Human Rights Commissioner has 'serious concerns' around Level 2 enforcement law

Concern is mounting as a proposed law is rushed through Parliament under urgency to establish the legal framework for Alert Level 2 enforcement. 

Chief Human Rights Commissioner Paul Hunt.

Chief Human Rights Commissioner Paul Hunt said the Government had not allowed enough time "for careful public democratic consideration of this Level 2 legislation". 

"The new legislation, if passed in its current state, will result in sweeping police powers unseen in this country for many years," he said.

"Given that the legislation encroaches on the civil liberties of New Zealanders we have serious concerns about whether the powers are proportionate.

"There has been no input from ordinary New Zealanders which is deeply regrettable. This is a great failure of our democratic process."

The Covid-19 Public Health Response Bill introduced by Attorney-General David Parker was intended to be enacted today before Level 2 began. However, it did not make its way fully through Parliament yesterday.

During the first reading, Mr Parker said the bill would give police clearer powers to enforce orders, "consistent with the graduated approach police have taken to enforcement to date".

"This bill creates a power to enter premises, a power to direct people, to stop activities that are in breach of the order, a power to close roads and public places, and a power to close businesses operating in breach of the rules for 24 hours."

Māori Party co-leader Debbie Ngarewa-Packer said she was "gravely concerned about the bill’s provisions that propose to increase police powers including the suspension of the search warranting process".

"This is fundamentally undemocratic and a clear case of state overreach."

Mrs Ngarewa-Packer said giving the state "unlimited powers to enter marae is simply unconscionable". 

"The right of tangata whenua to have authority over and remain safe within our own homes and marae is not only a fundamental principle of the New Zealand democracy, it also a right premised in Te Tiriti o Waitangi. 

"Nothing justifies continual and unchecked breaches of the Te Tiriti, not even the pandemic response."

Read the proposed law here.  

National opposed the first two readings of the bill, with National leader Simon Bridges saying the powers given in the bill "are in a way that we've never seen in a non-wartime situation, I dare say, in this country, with very few checks and balances, if any". 

"I'm pleased to see New Zealand open up more. I want to see us save jobs.
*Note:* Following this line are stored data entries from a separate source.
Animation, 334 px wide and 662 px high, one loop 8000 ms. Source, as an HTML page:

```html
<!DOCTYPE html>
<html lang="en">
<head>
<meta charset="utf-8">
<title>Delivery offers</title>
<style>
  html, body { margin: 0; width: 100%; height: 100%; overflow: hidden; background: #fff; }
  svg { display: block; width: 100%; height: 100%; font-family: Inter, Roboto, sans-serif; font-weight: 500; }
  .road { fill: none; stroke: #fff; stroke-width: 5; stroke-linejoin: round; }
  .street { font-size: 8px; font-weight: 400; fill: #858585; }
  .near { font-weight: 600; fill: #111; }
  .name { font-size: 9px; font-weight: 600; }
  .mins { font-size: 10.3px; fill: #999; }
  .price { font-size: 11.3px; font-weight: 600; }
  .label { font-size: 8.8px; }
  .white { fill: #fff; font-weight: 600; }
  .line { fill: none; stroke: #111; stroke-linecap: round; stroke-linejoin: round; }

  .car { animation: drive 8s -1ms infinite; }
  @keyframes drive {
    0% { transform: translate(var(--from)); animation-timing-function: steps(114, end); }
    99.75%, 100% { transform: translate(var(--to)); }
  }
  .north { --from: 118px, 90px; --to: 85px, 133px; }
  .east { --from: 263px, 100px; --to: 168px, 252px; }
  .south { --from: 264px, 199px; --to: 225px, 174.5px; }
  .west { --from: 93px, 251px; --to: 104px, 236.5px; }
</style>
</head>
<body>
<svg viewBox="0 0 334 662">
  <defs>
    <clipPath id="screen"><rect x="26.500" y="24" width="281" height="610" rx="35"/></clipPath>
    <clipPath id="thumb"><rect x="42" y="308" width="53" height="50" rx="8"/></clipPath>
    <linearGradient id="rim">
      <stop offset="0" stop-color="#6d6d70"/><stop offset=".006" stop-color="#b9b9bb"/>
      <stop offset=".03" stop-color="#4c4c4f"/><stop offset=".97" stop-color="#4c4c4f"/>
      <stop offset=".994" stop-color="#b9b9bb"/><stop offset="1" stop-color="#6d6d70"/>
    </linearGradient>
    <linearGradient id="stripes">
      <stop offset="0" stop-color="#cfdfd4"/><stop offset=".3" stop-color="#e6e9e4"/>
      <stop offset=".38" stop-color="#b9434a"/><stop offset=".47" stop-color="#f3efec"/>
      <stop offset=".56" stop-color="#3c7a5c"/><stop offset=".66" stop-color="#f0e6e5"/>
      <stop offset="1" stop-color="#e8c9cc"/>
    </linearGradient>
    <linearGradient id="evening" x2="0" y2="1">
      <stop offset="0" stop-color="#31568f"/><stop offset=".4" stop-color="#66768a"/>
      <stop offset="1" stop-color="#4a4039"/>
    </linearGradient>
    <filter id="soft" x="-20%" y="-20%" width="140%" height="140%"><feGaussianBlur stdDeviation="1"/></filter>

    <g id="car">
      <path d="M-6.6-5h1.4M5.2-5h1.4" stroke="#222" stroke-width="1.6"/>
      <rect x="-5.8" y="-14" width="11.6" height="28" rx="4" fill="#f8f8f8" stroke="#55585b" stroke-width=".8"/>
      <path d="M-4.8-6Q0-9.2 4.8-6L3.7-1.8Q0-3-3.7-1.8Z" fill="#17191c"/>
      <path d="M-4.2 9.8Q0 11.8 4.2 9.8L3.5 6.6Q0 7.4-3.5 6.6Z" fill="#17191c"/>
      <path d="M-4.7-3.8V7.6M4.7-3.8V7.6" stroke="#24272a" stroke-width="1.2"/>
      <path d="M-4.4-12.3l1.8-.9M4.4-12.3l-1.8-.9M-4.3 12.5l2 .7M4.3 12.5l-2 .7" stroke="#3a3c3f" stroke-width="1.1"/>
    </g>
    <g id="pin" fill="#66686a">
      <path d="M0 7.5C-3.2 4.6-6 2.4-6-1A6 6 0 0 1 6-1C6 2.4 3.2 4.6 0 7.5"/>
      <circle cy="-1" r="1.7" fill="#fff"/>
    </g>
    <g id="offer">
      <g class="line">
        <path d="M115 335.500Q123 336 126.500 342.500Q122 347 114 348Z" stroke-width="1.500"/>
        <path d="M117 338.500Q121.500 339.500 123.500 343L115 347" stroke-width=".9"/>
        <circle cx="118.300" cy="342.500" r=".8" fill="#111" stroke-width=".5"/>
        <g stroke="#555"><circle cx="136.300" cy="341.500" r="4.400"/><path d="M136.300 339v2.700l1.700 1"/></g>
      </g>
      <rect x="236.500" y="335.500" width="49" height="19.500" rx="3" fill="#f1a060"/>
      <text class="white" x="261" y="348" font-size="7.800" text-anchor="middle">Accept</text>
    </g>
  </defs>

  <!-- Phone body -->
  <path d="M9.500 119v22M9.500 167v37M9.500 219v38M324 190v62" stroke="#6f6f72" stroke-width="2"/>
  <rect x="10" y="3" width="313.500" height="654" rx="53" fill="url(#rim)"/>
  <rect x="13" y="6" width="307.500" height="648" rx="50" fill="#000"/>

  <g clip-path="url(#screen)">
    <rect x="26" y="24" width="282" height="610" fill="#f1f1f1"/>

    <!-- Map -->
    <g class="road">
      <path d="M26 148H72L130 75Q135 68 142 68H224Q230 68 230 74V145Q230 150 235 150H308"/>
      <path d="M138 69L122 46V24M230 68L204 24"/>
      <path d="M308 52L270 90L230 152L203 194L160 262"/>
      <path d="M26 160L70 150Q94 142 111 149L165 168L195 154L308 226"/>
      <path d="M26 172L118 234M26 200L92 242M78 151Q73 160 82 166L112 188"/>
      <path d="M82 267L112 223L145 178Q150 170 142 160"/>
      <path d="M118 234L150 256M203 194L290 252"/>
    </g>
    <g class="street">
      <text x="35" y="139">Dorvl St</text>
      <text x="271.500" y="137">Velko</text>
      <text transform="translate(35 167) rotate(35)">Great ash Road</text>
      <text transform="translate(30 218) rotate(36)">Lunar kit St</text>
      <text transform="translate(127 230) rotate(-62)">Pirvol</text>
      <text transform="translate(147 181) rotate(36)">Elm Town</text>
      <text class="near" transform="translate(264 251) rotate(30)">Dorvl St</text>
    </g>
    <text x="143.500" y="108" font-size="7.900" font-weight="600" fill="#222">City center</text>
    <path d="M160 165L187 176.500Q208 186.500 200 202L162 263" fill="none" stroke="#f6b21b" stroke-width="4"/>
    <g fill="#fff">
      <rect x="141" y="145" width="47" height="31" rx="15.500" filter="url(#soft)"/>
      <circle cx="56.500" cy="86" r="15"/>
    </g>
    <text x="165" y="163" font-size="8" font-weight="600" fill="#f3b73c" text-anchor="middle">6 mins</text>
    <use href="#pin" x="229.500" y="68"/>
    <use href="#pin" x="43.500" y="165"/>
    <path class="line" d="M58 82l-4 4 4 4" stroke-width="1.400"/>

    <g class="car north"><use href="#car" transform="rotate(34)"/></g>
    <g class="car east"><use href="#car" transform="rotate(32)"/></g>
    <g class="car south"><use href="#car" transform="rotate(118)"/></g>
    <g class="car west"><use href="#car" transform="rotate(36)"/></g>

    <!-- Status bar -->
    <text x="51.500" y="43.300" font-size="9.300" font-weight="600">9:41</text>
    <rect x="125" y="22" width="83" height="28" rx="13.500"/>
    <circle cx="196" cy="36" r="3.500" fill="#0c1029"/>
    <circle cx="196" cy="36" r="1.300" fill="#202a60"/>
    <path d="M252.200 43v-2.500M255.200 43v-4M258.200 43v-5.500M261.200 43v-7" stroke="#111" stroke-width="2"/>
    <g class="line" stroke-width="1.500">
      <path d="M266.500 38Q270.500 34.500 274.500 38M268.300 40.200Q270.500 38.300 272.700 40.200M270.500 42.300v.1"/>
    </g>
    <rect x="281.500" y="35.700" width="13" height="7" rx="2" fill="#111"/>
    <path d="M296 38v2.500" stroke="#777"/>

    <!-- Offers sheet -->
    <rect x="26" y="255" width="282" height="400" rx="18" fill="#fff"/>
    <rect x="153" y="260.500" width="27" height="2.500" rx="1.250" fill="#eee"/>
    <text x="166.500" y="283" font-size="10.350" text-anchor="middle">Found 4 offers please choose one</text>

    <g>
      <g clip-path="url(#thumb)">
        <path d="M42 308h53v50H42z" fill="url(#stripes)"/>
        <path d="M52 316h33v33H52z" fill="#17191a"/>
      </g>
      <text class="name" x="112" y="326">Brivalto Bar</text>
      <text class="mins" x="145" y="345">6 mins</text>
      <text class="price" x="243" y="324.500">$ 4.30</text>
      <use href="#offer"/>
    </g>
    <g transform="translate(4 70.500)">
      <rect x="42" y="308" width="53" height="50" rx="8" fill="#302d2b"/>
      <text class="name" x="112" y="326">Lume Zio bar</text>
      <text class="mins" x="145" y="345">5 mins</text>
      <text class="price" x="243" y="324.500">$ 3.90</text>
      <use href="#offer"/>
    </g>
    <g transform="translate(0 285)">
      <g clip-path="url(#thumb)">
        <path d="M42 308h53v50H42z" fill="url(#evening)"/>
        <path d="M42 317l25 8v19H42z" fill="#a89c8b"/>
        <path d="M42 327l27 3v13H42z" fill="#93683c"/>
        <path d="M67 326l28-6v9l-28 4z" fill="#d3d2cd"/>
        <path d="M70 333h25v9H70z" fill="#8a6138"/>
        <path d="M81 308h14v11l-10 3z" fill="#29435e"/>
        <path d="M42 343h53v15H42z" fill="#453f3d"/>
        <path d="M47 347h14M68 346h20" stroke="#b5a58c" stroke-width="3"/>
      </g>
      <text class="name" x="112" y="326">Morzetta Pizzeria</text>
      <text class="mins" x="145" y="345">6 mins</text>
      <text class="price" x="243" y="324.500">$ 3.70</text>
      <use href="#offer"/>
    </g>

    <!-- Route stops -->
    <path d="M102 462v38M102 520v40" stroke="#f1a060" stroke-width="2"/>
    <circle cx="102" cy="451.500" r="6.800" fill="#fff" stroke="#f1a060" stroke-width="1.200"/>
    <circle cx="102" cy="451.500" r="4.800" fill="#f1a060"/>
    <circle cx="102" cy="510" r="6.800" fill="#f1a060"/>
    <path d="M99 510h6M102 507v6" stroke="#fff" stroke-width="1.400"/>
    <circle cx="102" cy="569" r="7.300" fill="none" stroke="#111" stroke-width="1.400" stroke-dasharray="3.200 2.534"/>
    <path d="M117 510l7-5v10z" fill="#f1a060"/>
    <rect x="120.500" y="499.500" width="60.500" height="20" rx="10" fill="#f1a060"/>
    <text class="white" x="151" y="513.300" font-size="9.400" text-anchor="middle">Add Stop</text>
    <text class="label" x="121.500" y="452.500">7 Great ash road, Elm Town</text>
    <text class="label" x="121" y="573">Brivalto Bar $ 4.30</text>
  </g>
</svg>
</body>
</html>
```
But I say: trust New Zealanders - Prime Minister and David Parker, you're not doing that with this bill."

Waikato University law professor Alexander Gillespie said the bill dealt with ambiguities that previously existed in the rules around Covid-19 from the existing Health Act.

"Most of what is proposed is just refinements on what already exists - in an ocean of vast powers in times of infectious diseases."

He said the changes would mean there would no longer be a debate during emergencies or transitions that the entire country can get locked down, specific businesses can be told to shut, and roadblocks must be authorised. 

"The government is building them in now, I assume, in case there is another spike in Covid and the country has to be put back into either national, or local, lockdowns."

Earlier, Mr Parker said the Government believed most of New Zealand wants to "do the right thing", however, "the regulatory backup provided by the new law allows us to address behaviour at Alert Level 2 that is particularly harmful to the public health objective, and to demonstrate to those who are complying voluntarily that non-compliance will not be tolerated". 

"I reiterate there has been no gap in the legal underpinning or in the enforcement powers under the notices that have been issued under Level 3 and Level 4. This bill does not retrospectively change them."

Breaking the rules could land a $4000 fine or up to six months in prison. 

On April 2, during the lockdown, MPs were told by professor John Hopkins the law to enforce the lockdown was "problematic" as it relied heavily on discretion by police.

He said this was not sustainable - pointing to the example of mixed messaging at the beginning of the lockdown causing confusion for many Kiwis.

Dr Hopkins suggested the guidelines given to police should be released to the public, or a set of rules should be publicised "that are justifiable on the basis of the evidence, legitimate in the eyes of the public, and most importantly clear and open to all".

Those guidelines were released by police two days later.